**Record excerpts**
▼
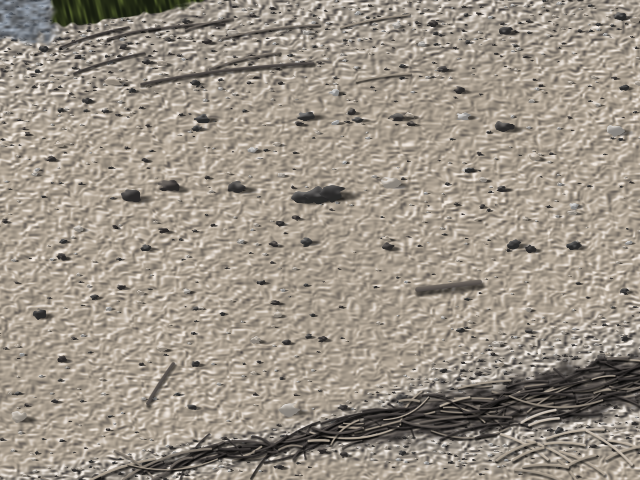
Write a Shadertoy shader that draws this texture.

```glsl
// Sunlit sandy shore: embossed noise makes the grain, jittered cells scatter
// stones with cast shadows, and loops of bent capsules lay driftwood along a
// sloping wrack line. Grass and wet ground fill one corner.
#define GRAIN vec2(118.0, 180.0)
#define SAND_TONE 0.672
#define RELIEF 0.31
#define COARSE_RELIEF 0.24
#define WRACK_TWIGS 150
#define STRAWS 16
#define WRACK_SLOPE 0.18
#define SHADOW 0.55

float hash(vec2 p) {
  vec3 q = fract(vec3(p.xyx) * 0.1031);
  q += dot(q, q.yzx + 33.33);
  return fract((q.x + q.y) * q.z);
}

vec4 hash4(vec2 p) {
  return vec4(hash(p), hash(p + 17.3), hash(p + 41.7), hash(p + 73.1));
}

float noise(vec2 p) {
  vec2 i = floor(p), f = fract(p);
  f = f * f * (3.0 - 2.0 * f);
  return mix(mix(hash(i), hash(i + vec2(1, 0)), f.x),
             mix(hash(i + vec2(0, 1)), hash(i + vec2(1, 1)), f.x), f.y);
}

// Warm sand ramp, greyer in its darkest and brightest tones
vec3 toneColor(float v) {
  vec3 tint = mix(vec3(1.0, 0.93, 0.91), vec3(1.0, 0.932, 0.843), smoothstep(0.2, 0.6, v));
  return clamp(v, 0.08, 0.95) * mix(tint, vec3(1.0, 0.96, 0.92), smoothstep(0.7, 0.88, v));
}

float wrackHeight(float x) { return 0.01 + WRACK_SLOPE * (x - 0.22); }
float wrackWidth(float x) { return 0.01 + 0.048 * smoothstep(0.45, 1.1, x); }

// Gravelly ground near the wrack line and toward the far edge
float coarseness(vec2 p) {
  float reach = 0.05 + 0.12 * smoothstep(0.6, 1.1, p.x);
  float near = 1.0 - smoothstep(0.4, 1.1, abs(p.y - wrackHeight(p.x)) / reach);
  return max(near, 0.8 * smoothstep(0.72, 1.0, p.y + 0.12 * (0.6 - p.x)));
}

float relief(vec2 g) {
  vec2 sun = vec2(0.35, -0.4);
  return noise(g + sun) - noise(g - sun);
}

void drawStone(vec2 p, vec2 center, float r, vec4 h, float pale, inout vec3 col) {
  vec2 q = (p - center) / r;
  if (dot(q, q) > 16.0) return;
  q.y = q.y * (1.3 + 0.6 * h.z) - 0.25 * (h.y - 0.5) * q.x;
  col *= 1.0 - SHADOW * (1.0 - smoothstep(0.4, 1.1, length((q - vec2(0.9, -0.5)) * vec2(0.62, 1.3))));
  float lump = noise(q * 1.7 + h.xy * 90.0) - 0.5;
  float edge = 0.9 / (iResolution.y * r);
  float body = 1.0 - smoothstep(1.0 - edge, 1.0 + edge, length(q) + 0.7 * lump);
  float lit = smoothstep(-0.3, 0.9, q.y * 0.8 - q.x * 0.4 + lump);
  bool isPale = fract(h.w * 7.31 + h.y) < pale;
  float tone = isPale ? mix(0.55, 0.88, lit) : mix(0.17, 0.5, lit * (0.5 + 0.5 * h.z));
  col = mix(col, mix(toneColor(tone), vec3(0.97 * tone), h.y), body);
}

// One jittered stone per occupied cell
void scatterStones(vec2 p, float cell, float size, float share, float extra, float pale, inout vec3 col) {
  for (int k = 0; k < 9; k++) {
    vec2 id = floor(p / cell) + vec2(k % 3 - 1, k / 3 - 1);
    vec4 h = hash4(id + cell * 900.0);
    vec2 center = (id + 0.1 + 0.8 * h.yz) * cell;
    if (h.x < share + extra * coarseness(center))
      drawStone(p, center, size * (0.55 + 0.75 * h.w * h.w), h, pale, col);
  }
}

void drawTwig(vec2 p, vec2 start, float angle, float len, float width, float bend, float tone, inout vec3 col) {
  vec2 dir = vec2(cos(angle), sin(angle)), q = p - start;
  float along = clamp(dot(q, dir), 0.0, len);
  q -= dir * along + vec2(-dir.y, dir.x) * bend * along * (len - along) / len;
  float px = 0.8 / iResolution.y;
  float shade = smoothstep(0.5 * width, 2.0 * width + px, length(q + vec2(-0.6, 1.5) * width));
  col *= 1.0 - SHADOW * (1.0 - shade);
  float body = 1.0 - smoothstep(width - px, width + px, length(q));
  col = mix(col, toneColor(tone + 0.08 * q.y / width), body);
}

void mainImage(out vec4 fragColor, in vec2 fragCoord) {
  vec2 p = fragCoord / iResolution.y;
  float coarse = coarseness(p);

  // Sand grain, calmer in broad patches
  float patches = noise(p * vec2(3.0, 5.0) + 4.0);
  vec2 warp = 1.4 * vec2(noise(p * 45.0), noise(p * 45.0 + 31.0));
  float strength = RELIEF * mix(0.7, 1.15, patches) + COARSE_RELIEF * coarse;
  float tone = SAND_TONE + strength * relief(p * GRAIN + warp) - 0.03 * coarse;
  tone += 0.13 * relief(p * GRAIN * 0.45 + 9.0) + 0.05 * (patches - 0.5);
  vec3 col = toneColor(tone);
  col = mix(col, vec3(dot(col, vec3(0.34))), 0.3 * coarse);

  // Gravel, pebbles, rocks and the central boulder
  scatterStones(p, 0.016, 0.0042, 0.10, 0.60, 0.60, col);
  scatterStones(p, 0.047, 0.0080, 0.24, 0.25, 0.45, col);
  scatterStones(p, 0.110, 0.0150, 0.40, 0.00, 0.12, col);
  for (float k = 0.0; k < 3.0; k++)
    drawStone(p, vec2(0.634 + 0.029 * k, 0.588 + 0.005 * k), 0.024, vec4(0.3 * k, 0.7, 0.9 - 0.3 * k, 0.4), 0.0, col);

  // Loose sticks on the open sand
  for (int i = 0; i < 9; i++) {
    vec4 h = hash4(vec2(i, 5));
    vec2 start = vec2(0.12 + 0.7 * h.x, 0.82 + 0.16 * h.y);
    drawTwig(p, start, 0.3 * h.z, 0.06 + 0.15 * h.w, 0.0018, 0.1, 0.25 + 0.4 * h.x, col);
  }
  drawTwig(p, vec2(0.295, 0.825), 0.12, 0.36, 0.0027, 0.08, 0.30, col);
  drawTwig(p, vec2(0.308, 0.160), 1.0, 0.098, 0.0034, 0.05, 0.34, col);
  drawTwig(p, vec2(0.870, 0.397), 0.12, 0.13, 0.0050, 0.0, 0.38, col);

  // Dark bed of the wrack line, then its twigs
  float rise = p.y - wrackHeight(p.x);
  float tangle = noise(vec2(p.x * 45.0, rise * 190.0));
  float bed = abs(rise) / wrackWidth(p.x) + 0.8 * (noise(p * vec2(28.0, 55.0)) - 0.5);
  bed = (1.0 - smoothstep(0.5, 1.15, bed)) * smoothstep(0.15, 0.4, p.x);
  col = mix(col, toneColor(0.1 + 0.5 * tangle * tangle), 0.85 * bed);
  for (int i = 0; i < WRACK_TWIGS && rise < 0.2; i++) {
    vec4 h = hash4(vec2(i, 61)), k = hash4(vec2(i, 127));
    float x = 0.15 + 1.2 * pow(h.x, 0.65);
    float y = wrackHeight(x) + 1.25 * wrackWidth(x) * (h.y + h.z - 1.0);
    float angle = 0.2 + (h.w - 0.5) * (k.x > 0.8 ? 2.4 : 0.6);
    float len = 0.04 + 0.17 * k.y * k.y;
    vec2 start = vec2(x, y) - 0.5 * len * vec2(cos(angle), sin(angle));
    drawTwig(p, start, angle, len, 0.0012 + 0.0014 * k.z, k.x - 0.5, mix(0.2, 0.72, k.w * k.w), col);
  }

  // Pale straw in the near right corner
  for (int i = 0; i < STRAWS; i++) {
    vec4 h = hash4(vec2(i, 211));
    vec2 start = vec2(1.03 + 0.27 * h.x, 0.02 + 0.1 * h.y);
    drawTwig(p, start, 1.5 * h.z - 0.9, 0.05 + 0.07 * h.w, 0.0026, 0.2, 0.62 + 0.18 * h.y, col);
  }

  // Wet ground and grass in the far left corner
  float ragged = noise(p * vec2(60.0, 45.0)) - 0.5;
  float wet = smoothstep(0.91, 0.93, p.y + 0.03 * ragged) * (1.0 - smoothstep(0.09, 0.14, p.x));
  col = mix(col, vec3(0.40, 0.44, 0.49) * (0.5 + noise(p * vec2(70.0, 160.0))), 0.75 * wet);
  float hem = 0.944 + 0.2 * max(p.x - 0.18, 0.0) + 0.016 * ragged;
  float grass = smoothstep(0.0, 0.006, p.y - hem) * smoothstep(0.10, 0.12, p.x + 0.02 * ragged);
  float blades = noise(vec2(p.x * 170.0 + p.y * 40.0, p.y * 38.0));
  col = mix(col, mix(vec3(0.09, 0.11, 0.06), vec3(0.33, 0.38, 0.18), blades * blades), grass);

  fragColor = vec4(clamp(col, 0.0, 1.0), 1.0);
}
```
▲
**What you should do**
Your answer should be the lines above that contain the word "iResolution", copied out.

**Response to this exercise**
  float edge = 0.9 / (iResolution.y * r);
  float px = 0.8 / iResolution.y;
  vec2 p = fragCoord / iResolution.y;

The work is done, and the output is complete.